◆ **Records for this exercise**
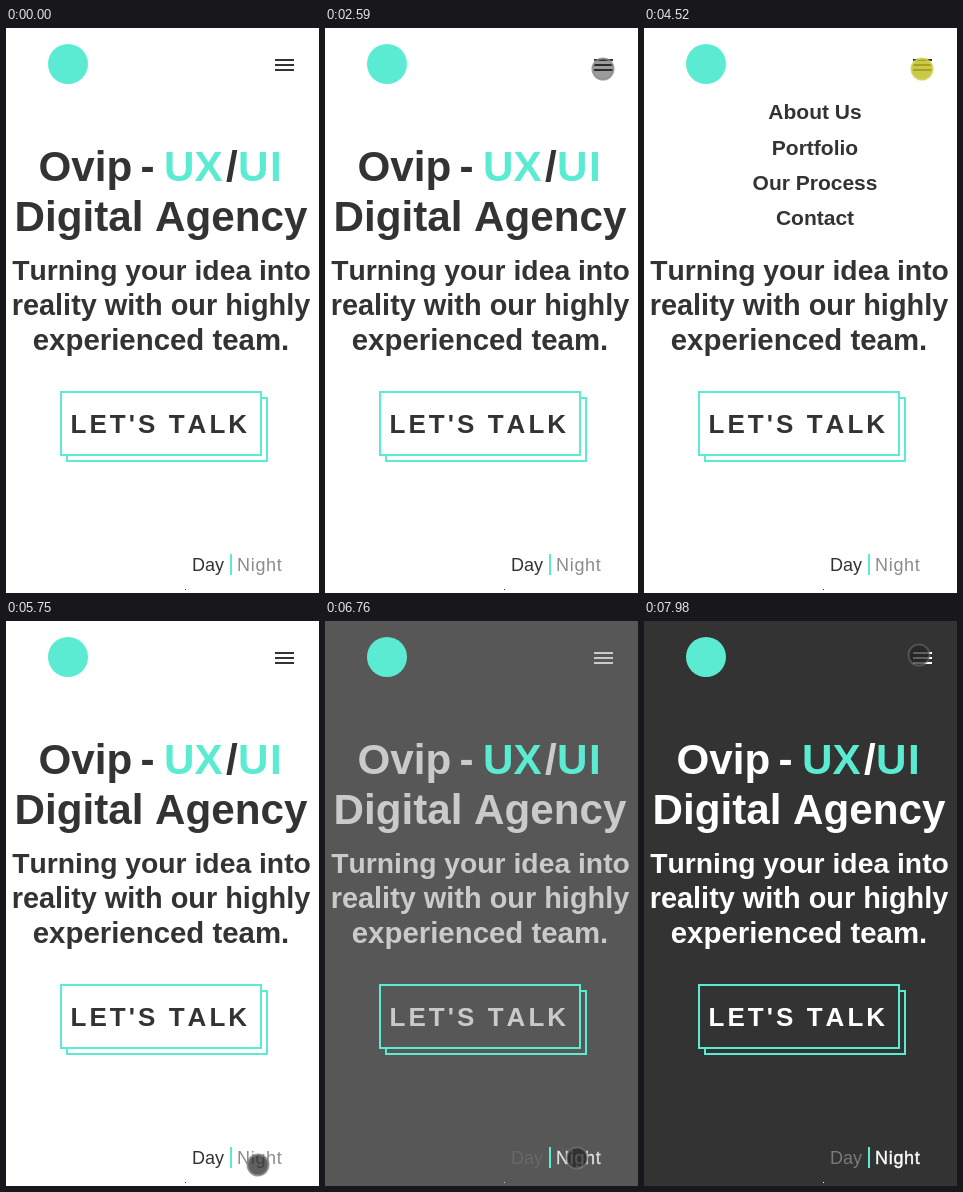
These frames come from a looping animation (313 by 565 pixels, 8 s). An HTML page:

```html
<!DOCTYPE html>
<html lang="en">
<head>
<meta charset="utf-8">
<title>Agency landing page</title>
<style>
  html, body { margin: 0; width: 100%; height: 100%; overflow: hidden; background: #fff; }
  svg {
    --bg: #fff; --fg: #333; --day: #333; --night: #8c8c8c; --mint: #5bebd3;
    display: block; width: 100%; height: 100%; background: var(--bg);
    font-family: "Liberation Sans", Arial, sans-serif; font-kerning: none;
  }
  text { fill: var(--fg); font-weight: 700; white-space: pre; }
  .title { font-size: 42.2px; }
  .mint { fill: var(--mint); }
  .mid { text-anchor: middle; }
  .box { fill: var(--bg); stroke: var(--mint); stroke-width: 2; }
  .cta { font-size: 26px; letter-spacing: 3.05px; }
  .mode text { font-size: 18px; font-weight: 400; }
  .mode .day { fill: var(--day); }
  .mode .night { fill: var(--night); stroke: var(--night); letter-spacing: .7px; }
  .bars { stroke: var(--fg); stroke-width: 2; }
  .menu text { font-size: 21px; fill: #333; }
</style>
</head>
<body>
<svg id="stage" viewBox="0 0 313 565" preserveAspectRatio="none">
  <circle class="mint" cx="62" cy="36" r="20"/>
  <path class="bars" d="M269 32h19M269 37h19M269 42h19"/>

  <g class="title">
    <text x="32.5" y="153">Ovip</text>
    <text x="134.5" y="153">-</text>
    <text class="mint" x="158" y="153">UX</text>
    <text x="220" y="153">/</text>
    <text class="mint" x="232" y="153" letter-spacing="1.5">UI</text>
    <text class="mid" x="155" y="203">Digital Agency</text>
  </g>

  <text class="mid" x="155.5" y="252" font-size="28.3">Turning your idea into</text>
  <text class="mid" x="155" y="287" font-size="28.9">reality with our highly</text>
  <text class="mid" x="155" y="322" font-size="29.4">experienced team.</text>

  <rect class="box" x="61" y="370" width="200" height="63"/>
  <rect class="box" x="55" y="364" width="200" height="63"/>
  <text class="cta" x="64.5" y="405">LET'S TALK</text>

  <g class="mode">
    <text class="day" x="186" y="543">Day</text>
    <rect class="mint" x="224" y="526" width="2" height="21"/>
    <text class="night" id="night" x="231" y="543">Night</text>
  </g>
  <rect x="179" y="561" width="1" height="1" fill="var(--fg)"/>

  <g class="menu mid" id="menu">
    <rect y="64" width="313" height="150" fill="#fff"/>
    <text x="171" y="91">About Us</text>
    <text x="171" y="127">Portfolio</text>
    <text x="171" y="162">Our Process</text>
    <text x="171" y="197">Contact</text>
  </g>

  <circle id="ring" fill="none" stroke="#d6d53c" stroke-width="2"/>
  <circle id="dot" r="10.5" stroke-width="2"/>
</svg>
<script>
const LOOP = 8000;
const $ = id => document.getElementById(id);
const [stage, menu, night, ring, dot] = ['stage', 'menu', 'night', 'ring', 'dot'].map($);

// start, end, from x/y, bend x/y, to x/y
const moves = [
  [650, 1060, 265, 509, 238, 450, 213, 393],
  [1650, 2390, 213, 393, 190, 240, 274, 54],
  [2400, 2590, 274, 54, 277, 46, 278, 41],
  [4880, 5750, 278, 40, 262, 290, 252, 544],
  [5990, 6080, 252, 544, 252, 540, 252, 537],
  [7060, 7840, 252, 536, 340, 250, 271, 35],
  [7880, 7980, 271, 35, 273, 34, 275, 34]
];
const clicks = [2850, 4520, 6340];

const ramp = (t, a, b) => Math.min(1, Math.max(0, (t - a) / (b - a)));
const smooth = p => p * p * (3 - 2 * p);
const lerp = (a, b, p) => a + (b - a) * p;
const grey = (a, b, p) => {
  const v = Math.round(lerp(a, b, p));
  return `rgb(${v},${v},${v})`;
};
const set = (el, attrs) => {
  for (const k in attrs) el.setAttribute(k, attrs[k]);
};

function pointer(t) {
  const m = moves.filter(m => t >= m[0]).pop() || moves[0];
  const [a, b, x0, y0, cx, cy, x1, y1] = m;
  const s = smooth(ramp(t, a, b)), r = 1 - s;
  return {
    cx: r * r * x0 + 2 * r * s * cx + s * s * x1,
    cy: r * r * y0 + 2 * r * s * cy + s * s * y1
  };
}

function render(t) {
  const back = ramp(t, 6555, 6805), ink = ramp(t, 6565, 6830);
  const vars = {
    bg: grey(255, 51, back),
    fg: grey(51, 255, ink),
    day: grey(51, 122, ink),
    night: grey(140, 255, ink)
  };
  for (const k in vars) stage.style.setProperty('--' + k, vars[k]);
  night.style.strokeWidth = 0.4 * ink;

  menu.style.opacity = ramp(t, 2990, 3260) - ramp(t, 4640, 4900);

  const pos = pointer(t);
  const since = t - (clicks.filter(c => t >= c).pop() ?? -LOOP);
  const pressed = since < 210;
  set(dot, {
    ...pos,
    fill: pressed ? '#bdbc1e' : '#222',
    stroke: pressed ? '#d0cf50' : '#888',
    'fill-opacity': pressed ? 0.82 : lerp(0.45, 0.72, ramp(t, 4900, 5300)),
    'stroke-opacity': lerp(0.8, 0.4, back),
    opacity: ramp(t, 640, 700)
  });

  const p = ramp(since, 110, 270);
  set(ring, { ...pos, r: lerp(11, 24, p), opacity: p > 0 && p < 1 ? 0.8 * (1 - p) : 0 });
}

const begin = performance.now();
function tick() {
  render((performance.now() - begin) % LOOP);
  requestAnimationFrame(tick);
}
tick();
</script>
</body>
</html>
```
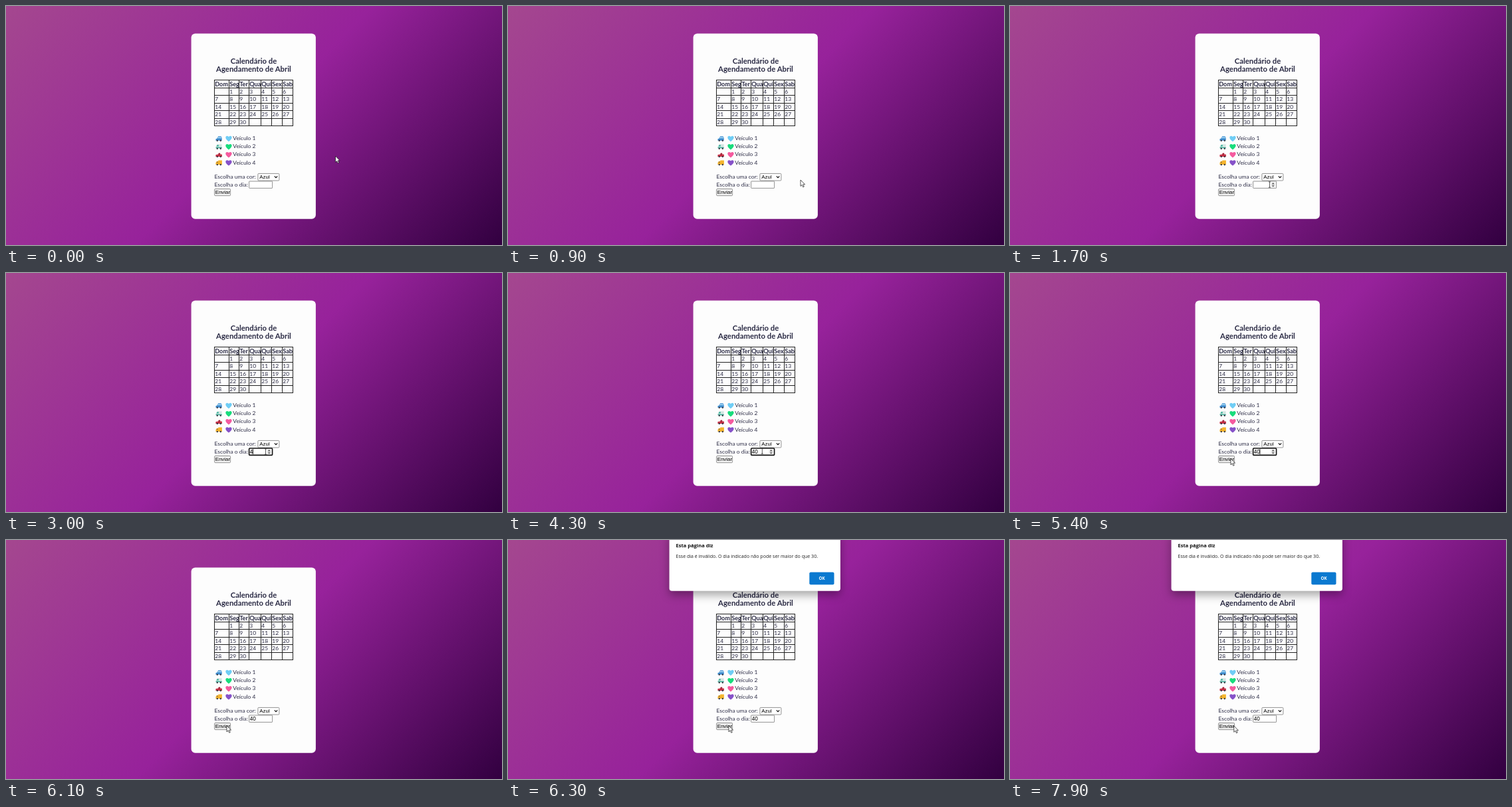
These frames come from a looping animation (746x360 px, 8000 ms). An HTML page:

```html
<!DOCTYPE html>
<html lang="pt">
<head>
<meta charset="utf-8">
<style>
html, body { margin: 0; width: 100%; height: 100%; overflow: hidden; }
body { background: linear-gradient(135deg, #a4478f, #97229b 50%, #320040); }
svg { display: block; }
text { font: 8.45px Lato, sans-serif; fill: #2b2b45; white-space: pre; }
.title { font-size: 11.35px; font-weight: 700; text-anchor: middle; }
.head { font-size: 9.2px; font-weight: 700; }
.ui { font: 7.9px "Liberation Sans", Arial, sans-serif; fill: #000; }
.dlg { font: 7.05px "Open Sans", sans-serif; fill: #222; }
.strong { font-size: 7.55px; font-weight: 700; fill: #111; }
.ok { font-size: 6.3px; font-weight: 700; fill: #fff; text-anchor: middle; }
.ctl { fill: #fff; stroke: #767676; stroke-width: .8; }
#dialog { filter: drop-shadow(0 6px 7px rgba(0, 0, 0, .35)); }
</style>
</head>
<body>
<svg width="746" height="360" viewBox="0 0 746 360">
  <rect x="278.6" y="41.6" width="187.3" height="279.1" rx="6" fill="#fdfdfd"/>
  <text class="title" x="372.5" y="86.6">Calendário de</text>
  <text class="title" x="372.5" y="98.6">Agendamento de Abril</text>
  <g id="table"></g>
  <g id="list"></g>

  <text x="313.5" y="260.3">Escolha uma cor:</text>
  <rect class="ctl" x="378.9" y="252.4" width="32" height="10.6" rx="1.2"/>
  <text class="ui" x="381.3" y="260.4">Azul</text>
  <path d="M403.8 256.3l2.2 2.3 2.2-2.3" fill="none" stroke="#111" stroke-width="1.2"/>

  <text x="313.5" y="271.9">Escolha o dia:</text>
  <rect id="field" x="365.6" y="264" width="35" height="10.4"/>
  <g id="spin">
    <rect x="392.3" y="265.3" width="6.8" height="7.8" fill="#efefef"/>
    <path d="M393.7 268.4l2-2.3 2 2.3zM393.7 270.2l2 2.3 2-2.3z" fill="#555"/>
  </g>
  <text class="ui" id="day" x="366.7" y="272.1" style="font-size:8.2px"></text>
  <path id="caret" d="M0 265.2v8" stroke="#000" stroke-width=".9"/>

  <rect class="ctl" id="send" x="313.6" y="275.5" width="24" height="10.2" rx="1.2"/>
  <text class="ui" x="314.7" y="283.3">Enviar</text>

  <g id="dialog">
    <rect x="242.6" y="-12" width="257.3" height="88.8" rx="4" fill="#fff"/>
    <text class="dlg strong" x="252.5" y="11.4">Esta página diz</text>
    <text class="dlg" x="252.5" y="27.3">Esse dia é inválido. O dia indicado não pode ser maior do que 30.</text>
    <rect x="453.3" y="48.4" width="37.2" height="18.8" rx="2" fill="#0b79d0"/>
    <text class="dlg ok" x="472" y="60.2">OK</text>
  </g>

  <path id="arrow" d="M0 0V9.4L2.2 7.4 3.7 10.8 5.3 10.1 3.8 6.8H6.6Z" fill="#fff" stroke="#111" stroke-width=".7"/>
  <path id="beam" d="M-1.7-4.2H1.7M-1.7 4.2H1.7M0-4.2V4.2" fill="none" stroke="#333" stroke-width=".8"/>
</svg>
<script>
const $ = id => document.getElementById(id);
const set = (el, attrs) => { for (const k in attrs) el.setAttribute(k, attrs[k]); };
const show = (id, on) => set($(id), { visibility: on ? 'visible' : 'hidden' });

// Calendar: April starting on a Monday
const cols = [313.5, 335.5, 350.5, 365.5, 383.5, 399.5, 415.5, 431.5];
const rowY = r => Math.floor(111.5 + r * 11.5) + .5;
let grid = '', cells = '';
cols.forEach(x => grid += `M${x} ${rowY(0)}V${rowY(6)}`);
for (let r = 0; r <= 6; r++) grid += `M313 ${rowY(r)}H432`;
['Dom', 'Seg', 'Ter', 'Qua', 'Qui', 'Sex', 'Sab'].forEach((d, i) =>
  cells += `<text class="head" x="${cols[i] + .7}" y="120.9">${d}</text>`);
for (let d = 1; d <= 30; d++)
  cells += `<text x="${cols[d % 7] + .8}" y="${rowY(Math.floor(d / 7) + 1) + 8.6}">${d}</text>`;
$('table').innerHTML = `<path d="${grid}" fill="none" stroke="#222"/>` + cells;

// Vehicles: heart colour, body colour, body shape, window colour, window shape
const vehicles = [
  ['#6fcdf5', '#3f8fd2', 'M0 4.6L2.4 3.6 3.6 .6H8L9.2 3.4V7H0Z', '#b9e4f7', 'M3.2 3.5L4.1 1.5H5.4V3.5ZM6 1.5H7.5L8.3 3.5H6Z'],
  ['#18dc7c', '#d3e6e2', 'M0 4L2 .4H9.2V7H0Z', '#2fae94', 'M1 3.8L2.4 1.4H4.2V3.8ZM.2 5H9.2V6.2H.2Z'],
  ['#f55a9f', '#c72f45', 'M0 4L3.4 3.6 4.4 1.6H6.6L7 3.6H9.4V7H0Z', '#6d2336', 'M4.3 3.5L5 2.2H6.1V3.5Z'],
  ['#8652c9', '#f5b52e', 'M0 4L1.6 1.8H3.8V.4H9.4V7H0Z', '#8a6a3a', 'M1 3.9L2 2.5H3.2V3.9Z']
];
const wheel = x => `<circle cx="${x}" cy="7" r="1.2" fill="#3b3d48"/>`;
$('list').innerHTML = vehicles.map(([heart, body, shape, glass, pane], i) => {
  const y = 199.5 + i * 12.1;
  return `<g transform="translate(315.5 ${y - 3.8})"><path d="${shape}" fill="${body}"/>
    <path d="${pane}" fill="${glass}"/>${wheel(2.3)}${wheel(7.3)}</g>
    <path transform="translate(330 ${y - 4.2})" d="M5 9C-3 3.5 1-1.8 5 1.6 9-1.8 13 3.5 5 9Z" fill="${heart}"/>
    <text x="341.3" y="${y + 2.7}">Veículo ${i + 1}</text>`;
}).join('');

// Pointer path: time, x, y
const path = [
  [0, 495.5, 226], [400, 495.5, 226], [700, 470, 246], [1000, 425, 270], [1300, 400, 279],
  [1500, 391, 269], [1700, 390.5, 269], [4200, 390.5, 269], [4500, 366, 266], [4900, 336.7, 270.5],
  [5100, 333.5, 277], [5400, 332, 279.5], [7800, 332, 279.5], [7900, 336.8, 280], [8000, 336.8, 280]
];
function pointer(t) {
  const i = path.findIndex(p => p[0] > t);
  const [t0, x0, y0] = path[i - 1], [t1, x1, y1] = path[i];
  const k = (t - t0) / (t1 - t0);
  return [x0 + (x1 - x0) * k, y0 + (y1 - y0) * k];
}
const within = (t, spans) => spans.some(([a, b]) => t >= a && t < b);

function draw(now) {
  const t = Math.floor(now % 8000 / 100) * 100;
  const [x, y] = pointer(t);
  const overField = x > 365.5 && x < 401 && y > 263.5 && y < 275;
  const overSend = x > 313 && x < 338 && y > 275.5 && y < 286;
  const focus = t >= 2000 && t < 6000;

  set($('field'), { fill: '#fff', stroke: focus ? '#101010' : '#767676', 'stroke-width': focus ? 1.6 : .8, rx: focus ? 1.2 : .6 });
  show('spin', overField || focus);
  $('day').textContent = t < 3000 ? '' : t < 3400 ? '4' : '40';
  set($('caret'), { transform: `translate(${t < 3000 ? 367 : t < 3400 ? 371.4 : 375.9} 0)` });
  show('caret', within(t, [[2000, 2500], [3000, 4000], [4500, 5000], [5400, 6000]]));
  $('send').style.fill = overSend ? '#ececec' : '#f3f3f3';
  show('dialog', t >= 6300);

  for (const id of ['arrow', 'beam']) {
    set($(id), { transform: `translate(${x} ${y})` });
    show(id, (id === 'beam') === overField);
  }
}
const start = performance.now();
(function tick() {
  draw(performance.now() - start);
  requestAnimationFrame(tick);
})();
</script>
</body>
</html>
```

◆ **Exercise details**
What belongs in the answer is each line of the data that has the word "none".

◆ **Result**
    font-family: "Liberation Sans", Arial, sans-serif; font-kerning: none;
<svg id="stage" viewBox="0 0 313 565" preserveAspectRatio="none">
  <circle id="ring" fill="none" stroke="#d6d53c" stroke-width="2"/>
  <path d="M403.8 256.3l2.2 2.3 2.2-2.3" fill="none" stroke="#111" stroke-width="1.2"/>
  <path id="beam" d="M-1.7-4.2H1.7M-1.7 4.2H1.7M0-4.2V4.2" fill="none" stroke="#333" stroke-width=".8"/>
$('table').innerHTML = `<path d="${grid}" fill="none" stroke="#222"/>` + cells;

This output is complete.